**Task details:** Line count for the string "node": give the number of lines in the data below that contain it, and nothing more.

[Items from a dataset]
- - - -

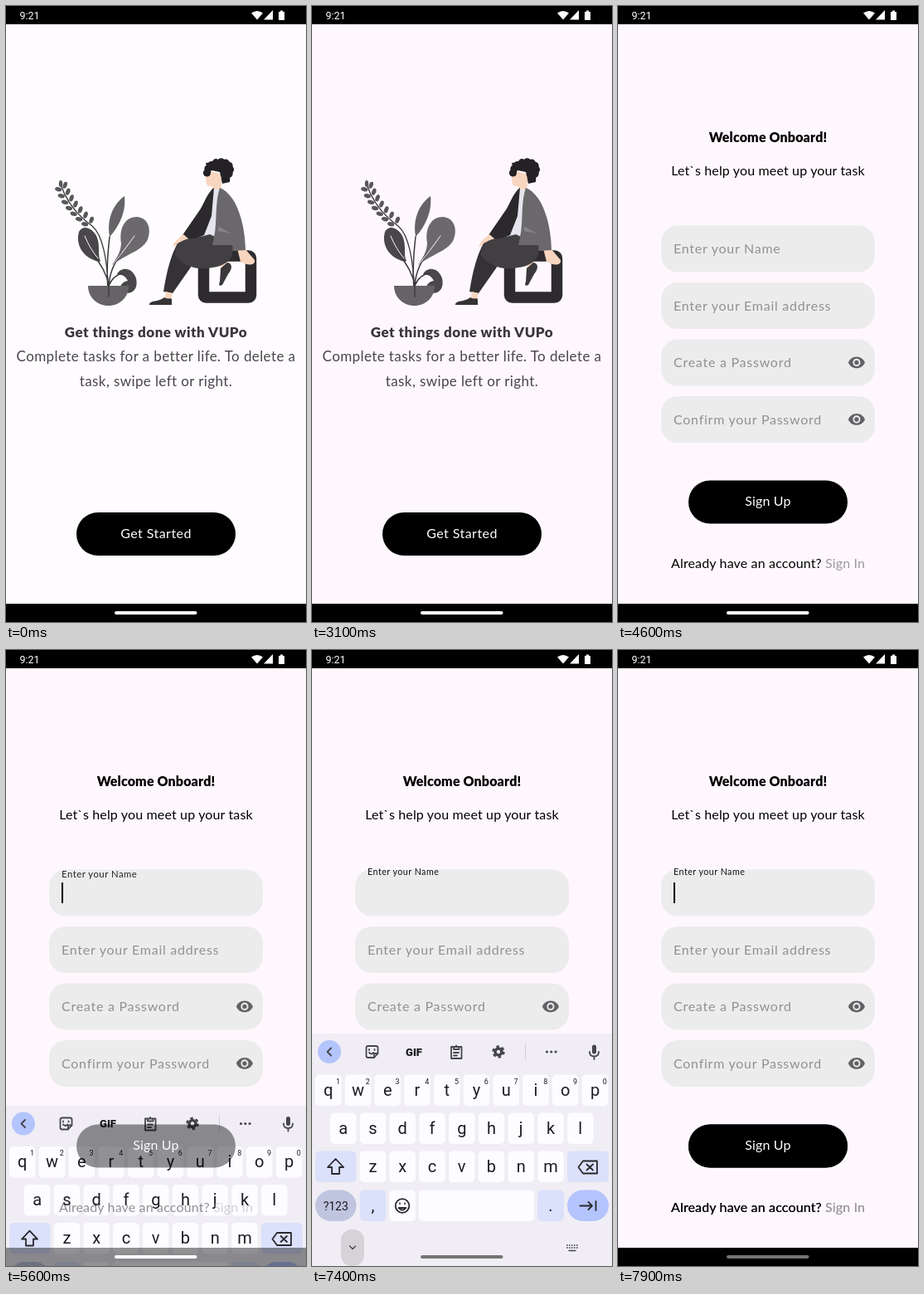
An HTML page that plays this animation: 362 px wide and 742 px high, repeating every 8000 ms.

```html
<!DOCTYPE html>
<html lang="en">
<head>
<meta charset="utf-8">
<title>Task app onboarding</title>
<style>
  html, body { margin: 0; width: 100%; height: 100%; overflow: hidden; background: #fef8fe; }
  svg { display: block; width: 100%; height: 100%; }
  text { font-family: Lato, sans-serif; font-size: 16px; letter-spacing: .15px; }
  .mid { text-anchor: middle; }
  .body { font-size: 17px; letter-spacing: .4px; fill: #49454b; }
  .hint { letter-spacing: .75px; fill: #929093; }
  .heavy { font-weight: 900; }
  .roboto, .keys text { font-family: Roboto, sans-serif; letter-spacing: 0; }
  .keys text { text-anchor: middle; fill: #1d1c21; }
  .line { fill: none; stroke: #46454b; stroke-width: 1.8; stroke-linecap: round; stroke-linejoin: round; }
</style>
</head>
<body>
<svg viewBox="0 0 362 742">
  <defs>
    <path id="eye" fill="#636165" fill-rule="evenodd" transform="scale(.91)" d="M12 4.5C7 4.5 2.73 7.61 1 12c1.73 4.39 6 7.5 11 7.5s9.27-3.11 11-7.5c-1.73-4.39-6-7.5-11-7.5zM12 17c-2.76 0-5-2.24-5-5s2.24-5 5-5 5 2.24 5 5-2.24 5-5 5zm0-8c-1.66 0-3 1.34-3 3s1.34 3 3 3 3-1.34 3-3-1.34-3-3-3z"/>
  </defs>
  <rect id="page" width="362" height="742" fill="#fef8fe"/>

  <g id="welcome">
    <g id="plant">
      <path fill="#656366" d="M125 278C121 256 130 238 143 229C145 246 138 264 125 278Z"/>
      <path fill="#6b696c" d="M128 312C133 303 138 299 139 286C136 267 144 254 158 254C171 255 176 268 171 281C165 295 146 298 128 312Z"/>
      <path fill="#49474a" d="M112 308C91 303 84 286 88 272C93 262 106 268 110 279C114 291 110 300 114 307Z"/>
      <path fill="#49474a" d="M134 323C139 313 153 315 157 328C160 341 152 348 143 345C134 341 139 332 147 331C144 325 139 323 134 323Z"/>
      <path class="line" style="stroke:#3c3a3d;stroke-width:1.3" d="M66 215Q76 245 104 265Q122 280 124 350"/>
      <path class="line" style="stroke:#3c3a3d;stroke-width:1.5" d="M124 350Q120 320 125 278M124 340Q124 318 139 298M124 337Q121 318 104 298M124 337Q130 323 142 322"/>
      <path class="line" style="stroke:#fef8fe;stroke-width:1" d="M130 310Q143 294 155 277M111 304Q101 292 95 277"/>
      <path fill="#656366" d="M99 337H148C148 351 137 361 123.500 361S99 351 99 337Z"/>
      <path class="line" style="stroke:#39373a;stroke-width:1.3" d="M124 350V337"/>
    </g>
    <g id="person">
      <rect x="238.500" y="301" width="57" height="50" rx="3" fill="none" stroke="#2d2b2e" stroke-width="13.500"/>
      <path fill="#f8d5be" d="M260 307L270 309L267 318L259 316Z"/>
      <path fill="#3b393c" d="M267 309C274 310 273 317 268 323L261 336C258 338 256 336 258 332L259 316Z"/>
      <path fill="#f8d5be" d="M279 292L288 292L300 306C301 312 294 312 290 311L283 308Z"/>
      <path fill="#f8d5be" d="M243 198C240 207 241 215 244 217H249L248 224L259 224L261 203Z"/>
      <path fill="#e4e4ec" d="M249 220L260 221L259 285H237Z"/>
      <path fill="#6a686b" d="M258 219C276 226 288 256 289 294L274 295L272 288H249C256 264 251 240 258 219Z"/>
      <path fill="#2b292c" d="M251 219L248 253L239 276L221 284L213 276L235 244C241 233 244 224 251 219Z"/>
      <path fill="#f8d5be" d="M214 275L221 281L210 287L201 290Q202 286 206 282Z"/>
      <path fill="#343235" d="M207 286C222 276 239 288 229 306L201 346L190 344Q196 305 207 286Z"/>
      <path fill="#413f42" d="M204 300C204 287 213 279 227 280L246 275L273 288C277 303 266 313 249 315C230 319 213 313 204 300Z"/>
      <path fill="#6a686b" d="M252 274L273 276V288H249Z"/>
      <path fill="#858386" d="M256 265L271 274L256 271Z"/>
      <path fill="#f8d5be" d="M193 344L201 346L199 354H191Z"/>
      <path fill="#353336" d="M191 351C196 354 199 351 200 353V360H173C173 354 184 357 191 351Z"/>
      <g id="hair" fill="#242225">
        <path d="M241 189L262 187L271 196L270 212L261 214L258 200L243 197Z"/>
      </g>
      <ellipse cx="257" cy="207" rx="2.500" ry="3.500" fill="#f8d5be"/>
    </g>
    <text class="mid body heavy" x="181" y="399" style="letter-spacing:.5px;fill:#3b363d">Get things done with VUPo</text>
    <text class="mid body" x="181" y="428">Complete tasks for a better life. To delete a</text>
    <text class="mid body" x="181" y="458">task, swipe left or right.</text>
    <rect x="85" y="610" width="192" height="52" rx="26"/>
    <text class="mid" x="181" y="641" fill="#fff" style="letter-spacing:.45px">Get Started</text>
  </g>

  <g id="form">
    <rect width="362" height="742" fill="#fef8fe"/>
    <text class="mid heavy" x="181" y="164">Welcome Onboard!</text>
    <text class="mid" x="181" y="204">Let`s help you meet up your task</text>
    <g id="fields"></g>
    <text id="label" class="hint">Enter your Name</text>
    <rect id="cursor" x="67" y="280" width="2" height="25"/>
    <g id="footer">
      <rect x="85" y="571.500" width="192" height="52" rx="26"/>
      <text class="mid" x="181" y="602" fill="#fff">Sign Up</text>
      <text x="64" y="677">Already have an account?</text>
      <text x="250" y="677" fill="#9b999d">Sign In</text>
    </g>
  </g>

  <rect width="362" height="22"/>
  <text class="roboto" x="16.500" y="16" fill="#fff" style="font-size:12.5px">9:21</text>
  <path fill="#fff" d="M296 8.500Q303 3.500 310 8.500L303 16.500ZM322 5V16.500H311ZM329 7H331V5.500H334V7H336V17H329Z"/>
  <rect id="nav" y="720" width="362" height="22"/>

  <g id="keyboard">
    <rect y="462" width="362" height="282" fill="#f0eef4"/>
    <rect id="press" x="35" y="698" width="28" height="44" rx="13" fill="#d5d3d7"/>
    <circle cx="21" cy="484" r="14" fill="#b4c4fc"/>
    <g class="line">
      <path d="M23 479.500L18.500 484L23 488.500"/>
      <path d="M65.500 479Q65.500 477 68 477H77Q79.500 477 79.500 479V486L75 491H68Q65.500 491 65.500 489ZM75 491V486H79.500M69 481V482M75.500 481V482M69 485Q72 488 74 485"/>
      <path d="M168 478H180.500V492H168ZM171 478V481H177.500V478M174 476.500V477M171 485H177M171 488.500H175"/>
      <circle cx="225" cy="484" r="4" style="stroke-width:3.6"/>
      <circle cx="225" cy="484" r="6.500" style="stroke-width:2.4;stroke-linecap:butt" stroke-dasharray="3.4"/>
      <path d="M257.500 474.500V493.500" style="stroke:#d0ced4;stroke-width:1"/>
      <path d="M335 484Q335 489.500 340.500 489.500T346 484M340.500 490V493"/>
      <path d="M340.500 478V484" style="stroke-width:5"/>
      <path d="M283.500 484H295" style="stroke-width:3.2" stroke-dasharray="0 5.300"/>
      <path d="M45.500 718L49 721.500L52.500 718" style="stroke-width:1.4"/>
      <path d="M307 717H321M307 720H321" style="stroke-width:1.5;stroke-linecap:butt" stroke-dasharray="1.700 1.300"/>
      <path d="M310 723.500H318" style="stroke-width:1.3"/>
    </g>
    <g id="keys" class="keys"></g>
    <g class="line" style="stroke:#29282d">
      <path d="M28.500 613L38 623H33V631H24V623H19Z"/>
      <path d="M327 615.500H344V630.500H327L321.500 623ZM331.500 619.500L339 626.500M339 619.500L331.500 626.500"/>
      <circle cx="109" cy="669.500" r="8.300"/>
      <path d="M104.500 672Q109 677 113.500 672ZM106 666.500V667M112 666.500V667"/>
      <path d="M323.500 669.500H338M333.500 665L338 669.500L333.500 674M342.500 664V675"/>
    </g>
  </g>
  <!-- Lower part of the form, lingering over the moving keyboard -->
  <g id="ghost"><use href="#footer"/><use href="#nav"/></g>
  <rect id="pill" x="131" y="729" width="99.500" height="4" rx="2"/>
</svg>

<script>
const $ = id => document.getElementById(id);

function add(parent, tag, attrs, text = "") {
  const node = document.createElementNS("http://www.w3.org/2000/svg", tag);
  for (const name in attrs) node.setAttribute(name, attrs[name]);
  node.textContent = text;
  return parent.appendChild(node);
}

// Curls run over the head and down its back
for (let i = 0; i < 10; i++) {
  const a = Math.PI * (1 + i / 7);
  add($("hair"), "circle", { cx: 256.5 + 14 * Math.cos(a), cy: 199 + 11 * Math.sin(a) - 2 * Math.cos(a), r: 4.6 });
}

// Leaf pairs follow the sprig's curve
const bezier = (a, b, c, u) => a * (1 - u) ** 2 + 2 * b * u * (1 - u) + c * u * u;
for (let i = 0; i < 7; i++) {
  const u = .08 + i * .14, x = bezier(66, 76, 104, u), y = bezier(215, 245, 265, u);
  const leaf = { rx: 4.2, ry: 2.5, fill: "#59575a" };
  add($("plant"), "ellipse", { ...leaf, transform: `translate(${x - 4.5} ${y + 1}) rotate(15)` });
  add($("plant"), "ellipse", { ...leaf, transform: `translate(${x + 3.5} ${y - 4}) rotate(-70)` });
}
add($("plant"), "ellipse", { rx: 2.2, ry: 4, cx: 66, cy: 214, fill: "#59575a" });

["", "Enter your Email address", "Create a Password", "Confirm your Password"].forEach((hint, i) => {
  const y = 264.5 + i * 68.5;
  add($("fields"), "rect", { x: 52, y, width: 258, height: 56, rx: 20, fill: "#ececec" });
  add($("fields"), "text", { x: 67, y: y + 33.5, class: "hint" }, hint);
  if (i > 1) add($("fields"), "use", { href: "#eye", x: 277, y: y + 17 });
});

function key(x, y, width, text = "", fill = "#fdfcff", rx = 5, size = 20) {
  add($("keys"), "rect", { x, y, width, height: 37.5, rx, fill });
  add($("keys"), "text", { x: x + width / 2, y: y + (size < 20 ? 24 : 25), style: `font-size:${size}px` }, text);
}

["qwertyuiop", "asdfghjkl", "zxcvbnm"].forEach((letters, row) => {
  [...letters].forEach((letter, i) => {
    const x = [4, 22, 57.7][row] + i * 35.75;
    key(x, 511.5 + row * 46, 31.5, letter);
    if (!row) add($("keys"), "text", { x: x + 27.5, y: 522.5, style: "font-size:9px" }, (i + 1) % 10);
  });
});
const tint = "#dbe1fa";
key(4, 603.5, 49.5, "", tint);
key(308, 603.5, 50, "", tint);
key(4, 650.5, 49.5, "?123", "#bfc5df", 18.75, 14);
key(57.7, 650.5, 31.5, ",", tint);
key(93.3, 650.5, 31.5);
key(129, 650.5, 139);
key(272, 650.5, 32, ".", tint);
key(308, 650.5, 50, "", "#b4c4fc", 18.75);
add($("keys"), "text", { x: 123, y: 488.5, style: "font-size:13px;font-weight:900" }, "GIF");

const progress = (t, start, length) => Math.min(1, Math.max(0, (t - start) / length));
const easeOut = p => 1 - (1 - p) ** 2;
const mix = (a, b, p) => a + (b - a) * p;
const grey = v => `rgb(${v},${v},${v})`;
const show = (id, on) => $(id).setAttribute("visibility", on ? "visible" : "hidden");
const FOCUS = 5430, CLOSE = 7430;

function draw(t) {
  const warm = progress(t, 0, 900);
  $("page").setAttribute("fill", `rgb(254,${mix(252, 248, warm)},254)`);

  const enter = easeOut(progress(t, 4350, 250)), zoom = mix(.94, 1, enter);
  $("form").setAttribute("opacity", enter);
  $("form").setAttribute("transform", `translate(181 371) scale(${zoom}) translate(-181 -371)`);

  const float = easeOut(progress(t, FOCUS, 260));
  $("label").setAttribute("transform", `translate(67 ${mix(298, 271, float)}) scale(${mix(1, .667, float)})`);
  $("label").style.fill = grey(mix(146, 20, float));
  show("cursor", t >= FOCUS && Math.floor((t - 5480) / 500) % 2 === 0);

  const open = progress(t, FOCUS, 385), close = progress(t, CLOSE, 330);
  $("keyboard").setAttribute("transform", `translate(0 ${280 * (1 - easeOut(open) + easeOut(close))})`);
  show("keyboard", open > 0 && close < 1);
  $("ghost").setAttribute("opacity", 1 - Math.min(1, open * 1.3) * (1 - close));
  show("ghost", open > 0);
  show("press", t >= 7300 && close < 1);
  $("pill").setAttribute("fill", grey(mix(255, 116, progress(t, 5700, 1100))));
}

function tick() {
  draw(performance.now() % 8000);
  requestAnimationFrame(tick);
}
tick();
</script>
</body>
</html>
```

- - - -

**Completed task:** 4